Aim of the task> Gather all lines in the data that hold the string "glint".

Dataset extract>
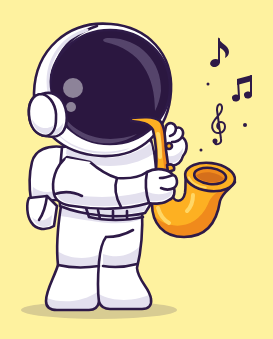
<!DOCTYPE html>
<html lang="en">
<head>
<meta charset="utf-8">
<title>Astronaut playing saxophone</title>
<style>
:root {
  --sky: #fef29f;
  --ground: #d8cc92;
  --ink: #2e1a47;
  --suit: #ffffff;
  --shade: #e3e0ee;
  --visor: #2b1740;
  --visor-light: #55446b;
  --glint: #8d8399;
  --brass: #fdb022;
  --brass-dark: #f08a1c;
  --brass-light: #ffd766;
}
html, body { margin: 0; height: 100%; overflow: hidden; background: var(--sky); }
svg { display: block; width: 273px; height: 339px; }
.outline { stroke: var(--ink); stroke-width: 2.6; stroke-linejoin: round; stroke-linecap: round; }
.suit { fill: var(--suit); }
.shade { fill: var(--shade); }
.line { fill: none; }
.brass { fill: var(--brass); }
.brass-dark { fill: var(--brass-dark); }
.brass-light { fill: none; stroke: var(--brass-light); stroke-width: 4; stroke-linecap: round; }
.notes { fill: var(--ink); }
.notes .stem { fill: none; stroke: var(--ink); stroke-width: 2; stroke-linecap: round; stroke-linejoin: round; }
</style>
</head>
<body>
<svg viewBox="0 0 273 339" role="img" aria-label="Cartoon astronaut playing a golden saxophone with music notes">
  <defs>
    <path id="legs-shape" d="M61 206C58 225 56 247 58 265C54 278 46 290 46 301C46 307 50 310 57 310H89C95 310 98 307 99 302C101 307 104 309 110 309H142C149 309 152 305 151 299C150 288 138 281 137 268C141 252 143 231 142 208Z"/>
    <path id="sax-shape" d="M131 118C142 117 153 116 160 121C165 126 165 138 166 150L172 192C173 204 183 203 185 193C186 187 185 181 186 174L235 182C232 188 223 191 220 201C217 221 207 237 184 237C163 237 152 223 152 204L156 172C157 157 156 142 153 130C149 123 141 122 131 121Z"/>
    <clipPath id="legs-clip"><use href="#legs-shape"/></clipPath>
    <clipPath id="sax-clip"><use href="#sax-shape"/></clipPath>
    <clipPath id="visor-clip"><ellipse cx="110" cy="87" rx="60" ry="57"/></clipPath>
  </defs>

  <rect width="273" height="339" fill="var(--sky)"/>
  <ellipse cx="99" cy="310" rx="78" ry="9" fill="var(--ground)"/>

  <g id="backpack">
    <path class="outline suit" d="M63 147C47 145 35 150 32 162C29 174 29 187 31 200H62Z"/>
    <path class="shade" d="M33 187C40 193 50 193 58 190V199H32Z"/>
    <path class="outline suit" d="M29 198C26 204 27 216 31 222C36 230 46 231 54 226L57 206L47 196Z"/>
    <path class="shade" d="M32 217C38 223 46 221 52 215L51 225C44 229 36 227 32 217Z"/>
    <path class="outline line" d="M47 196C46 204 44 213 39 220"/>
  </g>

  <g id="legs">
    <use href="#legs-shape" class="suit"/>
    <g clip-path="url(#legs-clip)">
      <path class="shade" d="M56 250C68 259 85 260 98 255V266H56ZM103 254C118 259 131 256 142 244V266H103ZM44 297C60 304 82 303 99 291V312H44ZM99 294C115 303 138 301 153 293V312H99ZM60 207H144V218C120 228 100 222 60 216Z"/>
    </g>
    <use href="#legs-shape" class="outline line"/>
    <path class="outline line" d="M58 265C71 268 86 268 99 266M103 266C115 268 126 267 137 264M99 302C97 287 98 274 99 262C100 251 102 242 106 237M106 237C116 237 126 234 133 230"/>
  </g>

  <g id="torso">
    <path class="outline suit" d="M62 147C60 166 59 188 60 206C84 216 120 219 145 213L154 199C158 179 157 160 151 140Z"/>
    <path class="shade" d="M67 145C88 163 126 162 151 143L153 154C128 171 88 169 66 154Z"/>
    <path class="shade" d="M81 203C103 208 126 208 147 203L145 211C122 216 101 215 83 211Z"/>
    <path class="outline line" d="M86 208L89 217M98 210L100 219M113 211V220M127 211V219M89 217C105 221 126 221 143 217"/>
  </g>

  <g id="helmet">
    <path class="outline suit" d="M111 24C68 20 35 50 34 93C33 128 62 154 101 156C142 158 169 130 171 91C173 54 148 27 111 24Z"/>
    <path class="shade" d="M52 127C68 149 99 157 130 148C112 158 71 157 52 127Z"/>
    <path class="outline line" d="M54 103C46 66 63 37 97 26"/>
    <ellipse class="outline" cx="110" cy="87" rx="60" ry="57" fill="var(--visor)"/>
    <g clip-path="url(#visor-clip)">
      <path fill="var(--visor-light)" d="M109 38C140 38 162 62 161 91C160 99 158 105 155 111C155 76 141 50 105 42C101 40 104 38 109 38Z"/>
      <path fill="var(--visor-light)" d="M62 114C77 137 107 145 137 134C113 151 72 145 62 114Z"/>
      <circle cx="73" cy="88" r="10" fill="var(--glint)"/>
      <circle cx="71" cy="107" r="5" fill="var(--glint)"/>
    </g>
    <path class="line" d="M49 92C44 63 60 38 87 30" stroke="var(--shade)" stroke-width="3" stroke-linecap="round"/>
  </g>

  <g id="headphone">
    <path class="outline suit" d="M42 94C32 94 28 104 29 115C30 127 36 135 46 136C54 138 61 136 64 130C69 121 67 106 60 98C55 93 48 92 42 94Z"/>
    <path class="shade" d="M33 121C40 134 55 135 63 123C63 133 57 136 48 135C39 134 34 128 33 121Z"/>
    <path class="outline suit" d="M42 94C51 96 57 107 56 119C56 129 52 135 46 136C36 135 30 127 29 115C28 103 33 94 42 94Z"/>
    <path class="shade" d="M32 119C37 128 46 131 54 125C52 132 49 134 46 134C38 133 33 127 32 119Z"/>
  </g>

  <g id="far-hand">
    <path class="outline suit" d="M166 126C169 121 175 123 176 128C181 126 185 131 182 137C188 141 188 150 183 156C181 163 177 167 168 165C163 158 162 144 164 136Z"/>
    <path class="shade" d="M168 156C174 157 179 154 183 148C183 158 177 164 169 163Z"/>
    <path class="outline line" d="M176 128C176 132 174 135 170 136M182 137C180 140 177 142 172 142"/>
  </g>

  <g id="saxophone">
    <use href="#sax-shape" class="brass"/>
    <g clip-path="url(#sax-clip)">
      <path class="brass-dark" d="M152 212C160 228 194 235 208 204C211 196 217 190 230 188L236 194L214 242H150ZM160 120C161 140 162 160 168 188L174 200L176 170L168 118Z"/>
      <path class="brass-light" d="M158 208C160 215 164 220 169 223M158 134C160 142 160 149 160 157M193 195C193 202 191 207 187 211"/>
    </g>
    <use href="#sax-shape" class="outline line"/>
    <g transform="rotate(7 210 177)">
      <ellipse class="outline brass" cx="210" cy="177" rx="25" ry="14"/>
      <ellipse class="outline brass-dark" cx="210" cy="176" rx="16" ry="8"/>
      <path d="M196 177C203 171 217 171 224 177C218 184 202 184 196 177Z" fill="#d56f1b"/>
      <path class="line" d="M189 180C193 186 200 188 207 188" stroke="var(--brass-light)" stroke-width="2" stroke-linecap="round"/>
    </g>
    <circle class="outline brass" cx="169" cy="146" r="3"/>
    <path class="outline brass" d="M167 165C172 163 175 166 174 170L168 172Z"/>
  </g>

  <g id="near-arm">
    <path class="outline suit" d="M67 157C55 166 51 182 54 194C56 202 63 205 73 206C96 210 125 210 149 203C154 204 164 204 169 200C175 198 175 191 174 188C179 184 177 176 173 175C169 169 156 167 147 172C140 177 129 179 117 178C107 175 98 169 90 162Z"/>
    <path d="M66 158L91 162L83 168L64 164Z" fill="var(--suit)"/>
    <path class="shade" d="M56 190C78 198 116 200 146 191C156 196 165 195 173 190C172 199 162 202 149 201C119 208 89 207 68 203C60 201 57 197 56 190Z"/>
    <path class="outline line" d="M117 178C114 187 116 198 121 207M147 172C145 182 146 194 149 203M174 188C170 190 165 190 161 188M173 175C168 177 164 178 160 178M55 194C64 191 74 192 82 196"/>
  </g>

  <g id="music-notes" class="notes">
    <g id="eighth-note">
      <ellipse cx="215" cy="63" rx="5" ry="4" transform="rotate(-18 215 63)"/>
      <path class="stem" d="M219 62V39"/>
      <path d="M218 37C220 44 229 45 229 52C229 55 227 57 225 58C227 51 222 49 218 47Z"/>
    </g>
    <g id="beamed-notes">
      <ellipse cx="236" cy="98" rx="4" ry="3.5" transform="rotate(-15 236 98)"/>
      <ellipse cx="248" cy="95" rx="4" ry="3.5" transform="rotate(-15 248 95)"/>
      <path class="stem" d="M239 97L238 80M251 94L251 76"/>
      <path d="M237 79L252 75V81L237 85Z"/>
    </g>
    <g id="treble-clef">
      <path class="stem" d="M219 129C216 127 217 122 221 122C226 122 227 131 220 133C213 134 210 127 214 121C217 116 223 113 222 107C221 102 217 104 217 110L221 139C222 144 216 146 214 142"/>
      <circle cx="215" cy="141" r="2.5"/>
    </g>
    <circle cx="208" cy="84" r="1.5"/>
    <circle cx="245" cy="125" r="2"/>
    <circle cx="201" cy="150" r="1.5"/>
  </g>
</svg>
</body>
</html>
* * *
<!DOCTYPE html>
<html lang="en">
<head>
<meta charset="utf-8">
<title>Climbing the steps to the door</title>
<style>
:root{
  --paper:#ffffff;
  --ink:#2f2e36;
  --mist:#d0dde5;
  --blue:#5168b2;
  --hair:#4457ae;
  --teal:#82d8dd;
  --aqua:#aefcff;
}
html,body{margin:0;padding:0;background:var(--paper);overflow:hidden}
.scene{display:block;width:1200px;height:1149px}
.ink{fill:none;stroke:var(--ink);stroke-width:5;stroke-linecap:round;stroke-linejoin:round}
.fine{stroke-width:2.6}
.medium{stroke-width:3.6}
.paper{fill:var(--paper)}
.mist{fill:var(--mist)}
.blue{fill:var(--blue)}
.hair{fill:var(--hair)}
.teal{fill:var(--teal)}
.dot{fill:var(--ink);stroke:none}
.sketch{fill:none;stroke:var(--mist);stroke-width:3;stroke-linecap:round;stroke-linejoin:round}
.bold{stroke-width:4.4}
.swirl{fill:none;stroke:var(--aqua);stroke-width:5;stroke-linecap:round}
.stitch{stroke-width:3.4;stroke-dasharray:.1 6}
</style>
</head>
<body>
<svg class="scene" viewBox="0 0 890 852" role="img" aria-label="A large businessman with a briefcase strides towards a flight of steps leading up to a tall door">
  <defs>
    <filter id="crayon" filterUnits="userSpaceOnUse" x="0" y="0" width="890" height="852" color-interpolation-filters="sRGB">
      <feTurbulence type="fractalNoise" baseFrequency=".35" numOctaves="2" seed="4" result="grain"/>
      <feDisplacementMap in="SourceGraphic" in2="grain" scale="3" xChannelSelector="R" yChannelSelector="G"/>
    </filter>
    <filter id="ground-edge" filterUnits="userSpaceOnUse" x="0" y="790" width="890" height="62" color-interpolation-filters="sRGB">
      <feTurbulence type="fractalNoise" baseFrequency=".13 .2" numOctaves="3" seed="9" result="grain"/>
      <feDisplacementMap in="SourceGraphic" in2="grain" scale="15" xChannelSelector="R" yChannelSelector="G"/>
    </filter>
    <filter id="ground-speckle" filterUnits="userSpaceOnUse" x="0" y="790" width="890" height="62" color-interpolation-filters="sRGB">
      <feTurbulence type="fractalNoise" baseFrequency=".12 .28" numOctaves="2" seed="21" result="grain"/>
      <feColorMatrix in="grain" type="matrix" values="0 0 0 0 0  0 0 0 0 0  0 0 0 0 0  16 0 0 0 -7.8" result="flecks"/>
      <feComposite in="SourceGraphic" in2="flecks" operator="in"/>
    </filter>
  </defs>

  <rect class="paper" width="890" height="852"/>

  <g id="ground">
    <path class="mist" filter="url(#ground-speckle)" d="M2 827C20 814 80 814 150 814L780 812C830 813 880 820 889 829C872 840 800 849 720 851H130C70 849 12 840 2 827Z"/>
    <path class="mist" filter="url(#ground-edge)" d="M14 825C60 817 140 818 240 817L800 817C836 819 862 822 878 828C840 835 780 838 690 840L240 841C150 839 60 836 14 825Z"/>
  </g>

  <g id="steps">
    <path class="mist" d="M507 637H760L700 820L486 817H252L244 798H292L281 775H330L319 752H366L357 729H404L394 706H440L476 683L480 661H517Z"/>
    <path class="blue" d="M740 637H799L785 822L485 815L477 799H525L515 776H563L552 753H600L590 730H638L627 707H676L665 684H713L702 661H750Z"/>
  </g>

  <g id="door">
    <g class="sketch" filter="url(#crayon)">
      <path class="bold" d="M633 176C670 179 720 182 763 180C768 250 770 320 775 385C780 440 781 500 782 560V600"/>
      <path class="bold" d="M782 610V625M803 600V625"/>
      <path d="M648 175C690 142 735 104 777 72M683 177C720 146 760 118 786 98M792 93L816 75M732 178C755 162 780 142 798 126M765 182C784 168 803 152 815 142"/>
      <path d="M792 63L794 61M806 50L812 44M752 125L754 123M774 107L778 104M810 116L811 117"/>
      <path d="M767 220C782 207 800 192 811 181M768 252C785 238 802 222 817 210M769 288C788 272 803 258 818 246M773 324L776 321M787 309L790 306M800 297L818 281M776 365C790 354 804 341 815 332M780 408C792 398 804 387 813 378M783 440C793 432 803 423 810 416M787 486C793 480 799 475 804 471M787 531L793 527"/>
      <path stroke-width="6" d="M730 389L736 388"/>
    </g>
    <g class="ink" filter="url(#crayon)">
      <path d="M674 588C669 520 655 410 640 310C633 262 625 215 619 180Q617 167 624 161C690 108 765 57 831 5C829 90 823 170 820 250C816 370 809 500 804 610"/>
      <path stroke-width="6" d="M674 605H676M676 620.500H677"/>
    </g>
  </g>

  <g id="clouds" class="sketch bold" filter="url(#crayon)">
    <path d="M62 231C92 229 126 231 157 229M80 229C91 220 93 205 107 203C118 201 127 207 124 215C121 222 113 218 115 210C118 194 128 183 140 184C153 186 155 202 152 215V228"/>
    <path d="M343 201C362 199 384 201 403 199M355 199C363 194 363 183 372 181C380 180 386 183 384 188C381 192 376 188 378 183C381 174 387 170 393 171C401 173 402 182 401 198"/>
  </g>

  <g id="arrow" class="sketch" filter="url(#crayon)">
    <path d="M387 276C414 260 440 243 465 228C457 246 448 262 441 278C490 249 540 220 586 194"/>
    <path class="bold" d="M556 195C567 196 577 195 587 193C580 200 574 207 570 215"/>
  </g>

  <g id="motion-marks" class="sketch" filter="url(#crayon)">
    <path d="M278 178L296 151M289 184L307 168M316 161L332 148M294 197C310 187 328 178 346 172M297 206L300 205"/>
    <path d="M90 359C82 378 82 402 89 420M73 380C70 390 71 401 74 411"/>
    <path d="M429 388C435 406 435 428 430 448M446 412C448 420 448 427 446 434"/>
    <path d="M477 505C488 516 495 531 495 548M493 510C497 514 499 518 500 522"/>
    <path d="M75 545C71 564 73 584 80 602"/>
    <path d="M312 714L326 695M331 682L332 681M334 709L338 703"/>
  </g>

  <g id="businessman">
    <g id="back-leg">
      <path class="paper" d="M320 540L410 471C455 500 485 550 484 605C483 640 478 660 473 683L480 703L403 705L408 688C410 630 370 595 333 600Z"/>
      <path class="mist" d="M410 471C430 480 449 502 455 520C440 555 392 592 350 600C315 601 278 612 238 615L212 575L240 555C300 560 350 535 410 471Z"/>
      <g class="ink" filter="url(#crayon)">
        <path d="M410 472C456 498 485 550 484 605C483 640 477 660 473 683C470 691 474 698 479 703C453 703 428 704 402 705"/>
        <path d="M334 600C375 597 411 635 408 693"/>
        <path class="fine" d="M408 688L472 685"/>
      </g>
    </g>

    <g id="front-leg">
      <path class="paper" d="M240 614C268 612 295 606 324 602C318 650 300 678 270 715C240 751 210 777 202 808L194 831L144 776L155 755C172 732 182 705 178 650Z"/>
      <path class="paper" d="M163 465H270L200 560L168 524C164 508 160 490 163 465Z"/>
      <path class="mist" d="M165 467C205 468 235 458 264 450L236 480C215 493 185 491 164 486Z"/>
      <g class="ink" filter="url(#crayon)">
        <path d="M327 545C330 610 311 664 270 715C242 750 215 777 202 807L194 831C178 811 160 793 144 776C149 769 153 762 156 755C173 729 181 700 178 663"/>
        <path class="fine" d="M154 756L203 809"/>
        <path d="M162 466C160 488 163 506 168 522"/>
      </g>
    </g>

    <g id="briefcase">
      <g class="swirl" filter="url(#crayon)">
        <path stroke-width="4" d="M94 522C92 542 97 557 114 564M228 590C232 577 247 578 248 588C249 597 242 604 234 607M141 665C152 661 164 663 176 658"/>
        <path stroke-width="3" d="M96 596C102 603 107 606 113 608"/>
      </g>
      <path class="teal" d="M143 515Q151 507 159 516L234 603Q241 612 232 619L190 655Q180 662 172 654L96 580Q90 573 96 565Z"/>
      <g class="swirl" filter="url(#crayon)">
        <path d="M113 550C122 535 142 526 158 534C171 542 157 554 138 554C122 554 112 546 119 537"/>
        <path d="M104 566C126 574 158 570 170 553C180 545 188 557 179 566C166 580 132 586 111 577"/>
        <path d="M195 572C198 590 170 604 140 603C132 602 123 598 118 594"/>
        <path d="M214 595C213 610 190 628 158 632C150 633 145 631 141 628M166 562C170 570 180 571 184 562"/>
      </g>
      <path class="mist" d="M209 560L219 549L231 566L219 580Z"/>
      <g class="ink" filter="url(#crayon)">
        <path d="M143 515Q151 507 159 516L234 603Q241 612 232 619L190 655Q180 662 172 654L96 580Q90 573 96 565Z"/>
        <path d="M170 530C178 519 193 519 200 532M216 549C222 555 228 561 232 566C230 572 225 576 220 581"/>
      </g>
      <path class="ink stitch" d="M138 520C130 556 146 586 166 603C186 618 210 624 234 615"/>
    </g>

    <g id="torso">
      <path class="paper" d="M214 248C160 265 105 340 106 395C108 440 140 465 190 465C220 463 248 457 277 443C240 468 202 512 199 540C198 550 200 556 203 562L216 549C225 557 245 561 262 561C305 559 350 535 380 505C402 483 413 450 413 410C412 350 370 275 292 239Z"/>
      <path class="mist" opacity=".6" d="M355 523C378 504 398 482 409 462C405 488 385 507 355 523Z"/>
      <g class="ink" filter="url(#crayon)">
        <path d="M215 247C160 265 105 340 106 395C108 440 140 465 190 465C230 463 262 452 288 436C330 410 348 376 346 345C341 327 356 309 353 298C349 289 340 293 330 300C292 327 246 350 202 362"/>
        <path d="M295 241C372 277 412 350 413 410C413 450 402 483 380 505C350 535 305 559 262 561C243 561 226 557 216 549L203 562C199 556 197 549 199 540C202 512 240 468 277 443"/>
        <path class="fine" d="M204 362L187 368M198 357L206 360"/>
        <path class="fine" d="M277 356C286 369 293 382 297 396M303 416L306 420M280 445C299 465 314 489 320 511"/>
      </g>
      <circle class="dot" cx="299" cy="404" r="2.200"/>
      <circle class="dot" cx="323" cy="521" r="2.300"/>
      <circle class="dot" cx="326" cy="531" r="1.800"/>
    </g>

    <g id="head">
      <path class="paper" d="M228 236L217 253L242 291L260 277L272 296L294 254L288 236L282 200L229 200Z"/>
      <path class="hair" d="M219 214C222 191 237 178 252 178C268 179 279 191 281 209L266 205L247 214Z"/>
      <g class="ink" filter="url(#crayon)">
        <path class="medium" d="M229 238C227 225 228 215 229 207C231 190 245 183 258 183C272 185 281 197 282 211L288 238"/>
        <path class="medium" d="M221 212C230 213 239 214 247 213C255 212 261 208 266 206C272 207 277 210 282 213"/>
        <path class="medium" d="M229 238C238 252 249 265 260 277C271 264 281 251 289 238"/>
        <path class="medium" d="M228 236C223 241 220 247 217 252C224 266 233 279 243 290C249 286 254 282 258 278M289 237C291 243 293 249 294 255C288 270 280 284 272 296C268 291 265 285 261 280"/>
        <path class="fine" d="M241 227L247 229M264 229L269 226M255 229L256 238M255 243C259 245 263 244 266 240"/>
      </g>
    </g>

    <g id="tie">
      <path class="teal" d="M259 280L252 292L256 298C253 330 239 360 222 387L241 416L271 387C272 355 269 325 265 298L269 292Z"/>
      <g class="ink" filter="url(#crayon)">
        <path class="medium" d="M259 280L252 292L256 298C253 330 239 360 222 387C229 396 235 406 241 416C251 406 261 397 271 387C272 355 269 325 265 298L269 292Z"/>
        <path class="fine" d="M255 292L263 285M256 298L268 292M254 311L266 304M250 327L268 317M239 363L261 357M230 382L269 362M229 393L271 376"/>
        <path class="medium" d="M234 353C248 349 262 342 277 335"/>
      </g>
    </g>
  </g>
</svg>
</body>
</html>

Finished exercise>
  --glint: #8d8399;
      <circle cx="73" cy="88" r="10" fill="var(--glint)"/>
      <circle cx="71" cy="107" r="5" fill="var(--glint)"/>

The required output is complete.